RECORD EXTRACTS =
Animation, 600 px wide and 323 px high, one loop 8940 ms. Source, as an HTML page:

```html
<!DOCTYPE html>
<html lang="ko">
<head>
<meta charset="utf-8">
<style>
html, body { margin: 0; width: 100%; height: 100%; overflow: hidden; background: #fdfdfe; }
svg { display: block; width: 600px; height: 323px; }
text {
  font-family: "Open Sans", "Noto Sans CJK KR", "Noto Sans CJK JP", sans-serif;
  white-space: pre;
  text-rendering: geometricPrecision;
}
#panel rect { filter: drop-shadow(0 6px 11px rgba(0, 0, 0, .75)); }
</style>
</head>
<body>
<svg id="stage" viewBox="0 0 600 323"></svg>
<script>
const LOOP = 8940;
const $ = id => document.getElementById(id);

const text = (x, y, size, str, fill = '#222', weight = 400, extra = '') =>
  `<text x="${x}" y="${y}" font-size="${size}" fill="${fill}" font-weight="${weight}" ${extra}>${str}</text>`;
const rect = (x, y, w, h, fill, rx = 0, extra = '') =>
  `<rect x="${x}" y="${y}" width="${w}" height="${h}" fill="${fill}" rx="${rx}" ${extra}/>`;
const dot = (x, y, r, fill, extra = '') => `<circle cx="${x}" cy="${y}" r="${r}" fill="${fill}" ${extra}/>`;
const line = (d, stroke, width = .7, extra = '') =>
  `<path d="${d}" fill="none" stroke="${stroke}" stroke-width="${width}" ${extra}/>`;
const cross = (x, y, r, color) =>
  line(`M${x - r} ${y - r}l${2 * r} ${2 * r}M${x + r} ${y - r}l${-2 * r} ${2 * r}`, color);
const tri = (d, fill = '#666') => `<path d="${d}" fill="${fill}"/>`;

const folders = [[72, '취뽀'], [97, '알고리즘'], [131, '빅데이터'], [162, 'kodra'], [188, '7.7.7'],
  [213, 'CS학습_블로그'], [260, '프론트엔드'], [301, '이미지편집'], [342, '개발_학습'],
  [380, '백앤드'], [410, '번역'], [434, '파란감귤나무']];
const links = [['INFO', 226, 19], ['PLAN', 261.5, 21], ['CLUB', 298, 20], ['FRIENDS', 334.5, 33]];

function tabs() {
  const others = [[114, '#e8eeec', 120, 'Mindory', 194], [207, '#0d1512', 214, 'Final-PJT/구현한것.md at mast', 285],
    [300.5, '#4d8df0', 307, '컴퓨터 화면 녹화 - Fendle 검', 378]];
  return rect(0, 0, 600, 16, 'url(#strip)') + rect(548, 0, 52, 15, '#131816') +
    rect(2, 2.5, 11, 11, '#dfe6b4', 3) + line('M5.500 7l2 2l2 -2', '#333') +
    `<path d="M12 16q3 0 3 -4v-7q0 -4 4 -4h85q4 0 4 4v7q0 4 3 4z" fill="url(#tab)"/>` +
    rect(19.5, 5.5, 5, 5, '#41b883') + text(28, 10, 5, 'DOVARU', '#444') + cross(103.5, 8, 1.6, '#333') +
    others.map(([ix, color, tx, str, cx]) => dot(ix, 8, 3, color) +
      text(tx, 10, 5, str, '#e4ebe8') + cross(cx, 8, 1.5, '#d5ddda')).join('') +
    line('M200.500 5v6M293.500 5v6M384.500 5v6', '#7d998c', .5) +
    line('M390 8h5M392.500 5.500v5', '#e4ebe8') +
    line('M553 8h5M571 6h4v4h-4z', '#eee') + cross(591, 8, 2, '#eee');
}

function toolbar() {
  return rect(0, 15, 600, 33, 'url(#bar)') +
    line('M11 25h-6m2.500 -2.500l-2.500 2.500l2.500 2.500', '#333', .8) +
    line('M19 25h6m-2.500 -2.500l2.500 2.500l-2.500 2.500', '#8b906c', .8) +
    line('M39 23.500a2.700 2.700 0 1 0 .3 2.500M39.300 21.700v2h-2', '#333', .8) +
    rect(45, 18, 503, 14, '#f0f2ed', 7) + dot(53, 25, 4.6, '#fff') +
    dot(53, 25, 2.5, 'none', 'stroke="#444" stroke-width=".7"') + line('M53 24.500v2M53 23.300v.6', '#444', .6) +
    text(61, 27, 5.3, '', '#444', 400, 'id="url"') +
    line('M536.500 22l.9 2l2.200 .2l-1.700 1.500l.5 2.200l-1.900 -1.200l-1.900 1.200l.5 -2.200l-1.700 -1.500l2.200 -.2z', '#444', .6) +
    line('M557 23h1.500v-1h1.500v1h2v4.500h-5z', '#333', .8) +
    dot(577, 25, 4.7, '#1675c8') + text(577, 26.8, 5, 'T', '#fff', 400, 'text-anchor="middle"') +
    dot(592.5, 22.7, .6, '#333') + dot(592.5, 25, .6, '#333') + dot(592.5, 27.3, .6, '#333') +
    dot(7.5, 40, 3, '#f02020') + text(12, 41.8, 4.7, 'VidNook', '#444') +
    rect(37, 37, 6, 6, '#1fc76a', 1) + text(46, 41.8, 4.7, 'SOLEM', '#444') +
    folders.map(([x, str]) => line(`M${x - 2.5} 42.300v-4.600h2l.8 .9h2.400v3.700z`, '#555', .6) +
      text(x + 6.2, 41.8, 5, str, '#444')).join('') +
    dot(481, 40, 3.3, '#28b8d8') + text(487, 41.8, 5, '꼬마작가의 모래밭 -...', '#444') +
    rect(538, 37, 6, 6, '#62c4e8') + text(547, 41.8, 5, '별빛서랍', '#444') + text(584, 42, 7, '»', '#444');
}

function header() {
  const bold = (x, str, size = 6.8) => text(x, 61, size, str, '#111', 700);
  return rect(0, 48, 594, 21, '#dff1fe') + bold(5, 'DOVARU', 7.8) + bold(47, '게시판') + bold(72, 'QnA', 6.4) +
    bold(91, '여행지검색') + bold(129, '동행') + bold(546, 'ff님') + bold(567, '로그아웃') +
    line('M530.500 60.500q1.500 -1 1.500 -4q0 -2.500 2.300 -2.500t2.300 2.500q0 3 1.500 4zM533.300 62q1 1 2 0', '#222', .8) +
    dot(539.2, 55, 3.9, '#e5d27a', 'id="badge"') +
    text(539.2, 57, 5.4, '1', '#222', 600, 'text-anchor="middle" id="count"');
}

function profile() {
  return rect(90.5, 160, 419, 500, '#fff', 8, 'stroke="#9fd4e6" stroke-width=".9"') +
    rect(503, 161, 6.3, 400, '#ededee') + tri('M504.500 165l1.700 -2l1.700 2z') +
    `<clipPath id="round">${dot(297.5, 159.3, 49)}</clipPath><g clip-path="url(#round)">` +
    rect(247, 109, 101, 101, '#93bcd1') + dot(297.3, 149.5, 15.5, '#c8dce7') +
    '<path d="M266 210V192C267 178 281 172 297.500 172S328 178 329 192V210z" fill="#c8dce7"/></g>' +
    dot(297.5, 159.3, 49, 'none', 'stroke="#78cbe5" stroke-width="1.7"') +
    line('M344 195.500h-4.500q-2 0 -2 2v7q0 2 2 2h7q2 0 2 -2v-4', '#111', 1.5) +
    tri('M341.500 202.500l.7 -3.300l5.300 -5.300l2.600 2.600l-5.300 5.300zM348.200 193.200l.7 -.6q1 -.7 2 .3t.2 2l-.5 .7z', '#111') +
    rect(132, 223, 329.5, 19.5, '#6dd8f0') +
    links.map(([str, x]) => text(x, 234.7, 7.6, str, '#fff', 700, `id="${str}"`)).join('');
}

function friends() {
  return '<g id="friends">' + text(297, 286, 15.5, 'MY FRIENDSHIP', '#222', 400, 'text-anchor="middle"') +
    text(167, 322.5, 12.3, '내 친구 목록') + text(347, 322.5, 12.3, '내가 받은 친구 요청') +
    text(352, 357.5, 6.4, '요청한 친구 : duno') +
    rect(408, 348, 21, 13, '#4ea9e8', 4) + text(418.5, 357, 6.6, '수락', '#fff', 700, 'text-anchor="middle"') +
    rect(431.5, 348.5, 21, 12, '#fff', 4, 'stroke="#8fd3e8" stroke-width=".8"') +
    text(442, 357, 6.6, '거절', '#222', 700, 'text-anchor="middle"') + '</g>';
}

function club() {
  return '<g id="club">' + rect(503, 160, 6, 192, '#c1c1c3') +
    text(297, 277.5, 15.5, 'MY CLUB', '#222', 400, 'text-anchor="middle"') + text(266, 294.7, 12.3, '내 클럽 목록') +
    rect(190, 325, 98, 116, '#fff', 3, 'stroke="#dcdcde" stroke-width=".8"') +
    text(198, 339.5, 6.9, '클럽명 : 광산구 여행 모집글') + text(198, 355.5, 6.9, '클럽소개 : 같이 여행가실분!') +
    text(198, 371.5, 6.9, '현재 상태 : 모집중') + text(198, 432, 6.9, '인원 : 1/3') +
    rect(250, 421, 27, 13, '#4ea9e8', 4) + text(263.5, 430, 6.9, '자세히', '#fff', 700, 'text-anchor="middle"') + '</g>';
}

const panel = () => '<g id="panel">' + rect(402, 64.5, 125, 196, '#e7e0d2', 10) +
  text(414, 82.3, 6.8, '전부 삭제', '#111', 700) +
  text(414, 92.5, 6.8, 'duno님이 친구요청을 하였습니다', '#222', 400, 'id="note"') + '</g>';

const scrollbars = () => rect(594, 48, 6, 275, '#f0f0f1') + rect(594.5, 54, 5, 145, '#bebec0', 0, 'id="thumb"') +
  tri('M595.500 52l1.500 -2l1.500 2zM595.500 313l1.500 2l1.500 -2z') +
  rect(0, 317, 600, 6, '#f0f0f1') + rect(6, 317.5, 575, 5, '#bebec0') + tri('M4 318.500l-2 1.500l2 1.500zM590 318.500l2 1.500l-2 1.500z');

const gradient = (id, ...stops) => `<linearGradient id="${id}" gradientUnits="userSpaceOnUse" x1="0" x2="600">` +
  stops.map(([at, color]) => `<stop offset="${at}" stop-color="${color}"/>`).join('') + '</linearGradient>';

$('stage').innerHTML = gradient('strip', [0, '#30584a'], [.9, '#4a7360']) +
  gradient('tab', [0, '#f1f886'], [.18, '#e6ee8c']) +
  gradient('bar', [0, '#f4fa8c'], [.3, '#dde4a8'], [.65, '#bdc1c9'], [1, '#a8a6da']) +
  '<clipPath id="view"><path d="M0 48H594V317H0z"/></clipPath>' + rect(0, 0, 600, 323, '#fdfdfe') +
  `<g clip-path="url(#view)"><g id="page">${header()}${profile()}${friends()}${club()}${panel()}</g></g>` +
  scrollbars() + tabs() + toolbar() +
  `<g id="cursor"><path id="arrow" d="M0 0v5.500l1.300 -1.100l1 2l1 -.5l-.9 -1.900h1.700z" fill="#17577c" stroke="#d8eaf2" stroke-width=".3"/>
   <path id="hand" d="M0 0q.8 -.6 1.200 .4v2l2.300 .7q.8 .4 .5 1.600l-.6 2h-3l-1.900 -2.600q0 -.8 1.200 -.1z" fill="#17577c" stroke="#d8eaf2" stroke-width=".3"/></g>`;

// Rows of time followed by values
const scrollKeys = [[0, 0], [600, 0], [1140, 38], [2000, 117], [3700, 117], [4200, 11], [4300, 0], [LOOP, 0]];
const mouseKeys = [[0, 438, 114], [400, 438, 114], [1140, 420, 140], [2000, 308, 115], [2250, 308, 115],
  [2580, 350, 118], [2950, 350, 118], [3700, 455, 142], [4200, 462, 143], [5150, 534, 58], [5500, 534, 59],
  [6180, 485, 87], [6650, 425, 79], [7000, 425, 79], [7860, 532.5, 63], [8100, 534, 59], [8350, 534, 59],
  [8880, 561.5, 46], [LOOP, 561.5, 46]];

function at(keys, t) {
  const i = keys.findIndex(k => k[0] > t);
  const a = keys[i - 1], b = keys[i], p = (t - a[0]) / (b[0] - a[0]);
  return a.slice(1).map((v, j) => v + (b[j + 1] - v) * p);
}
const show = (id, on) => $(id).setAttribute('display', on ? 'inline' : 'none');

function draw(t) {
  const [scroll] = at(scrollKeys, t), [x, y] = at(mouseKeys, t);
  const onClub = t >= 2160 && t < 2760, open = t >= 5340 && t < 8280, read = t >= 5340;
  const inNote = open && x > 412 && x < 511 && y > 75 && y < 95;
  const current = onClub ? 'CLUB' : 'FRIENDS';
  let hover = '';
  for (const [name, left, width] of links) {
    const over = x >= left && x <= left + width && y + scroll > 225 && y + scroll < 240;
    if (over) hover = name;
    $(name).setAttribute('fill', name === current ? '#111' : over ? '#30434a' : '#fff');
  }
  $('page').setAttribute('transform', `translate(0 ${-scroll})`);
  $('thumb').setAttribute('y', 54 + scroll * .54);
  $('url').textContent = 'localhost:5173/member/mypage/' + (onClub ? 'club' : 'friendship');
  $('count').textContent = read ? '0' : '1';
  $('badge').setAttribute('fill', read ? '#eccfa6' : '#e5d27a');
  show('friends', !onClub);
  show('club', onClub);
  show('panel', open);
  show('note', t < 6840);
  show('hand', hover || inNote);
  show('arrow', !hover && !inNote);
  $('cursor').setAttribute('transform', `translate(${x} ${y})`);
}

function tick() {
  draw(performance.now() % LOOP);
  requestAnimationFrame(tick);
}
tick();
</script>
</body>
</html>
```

WORK TO COMPLETE =
The required answer is each line of the entries containing the string "setAttribute".

THE COMPLETED TASK =
const show = (id, on) => $(id).setAttribute('display', on ? 'inline' : 'none');
    $(name).setAttribute('fill', name === current ? '#111' : over ? '#30434a' : '#fff');
  $('page').setAttribute('transform', `translate(0 ${-scroll})`);
  $('thumb').setAttribute('y', 54 + scroll * .54);
  $('badge').setAttribute('fill', read ? '#eccfa6' : '#e5d27a');
  $('cursor').setAttribute('transform', `translate(${x} ${y})`);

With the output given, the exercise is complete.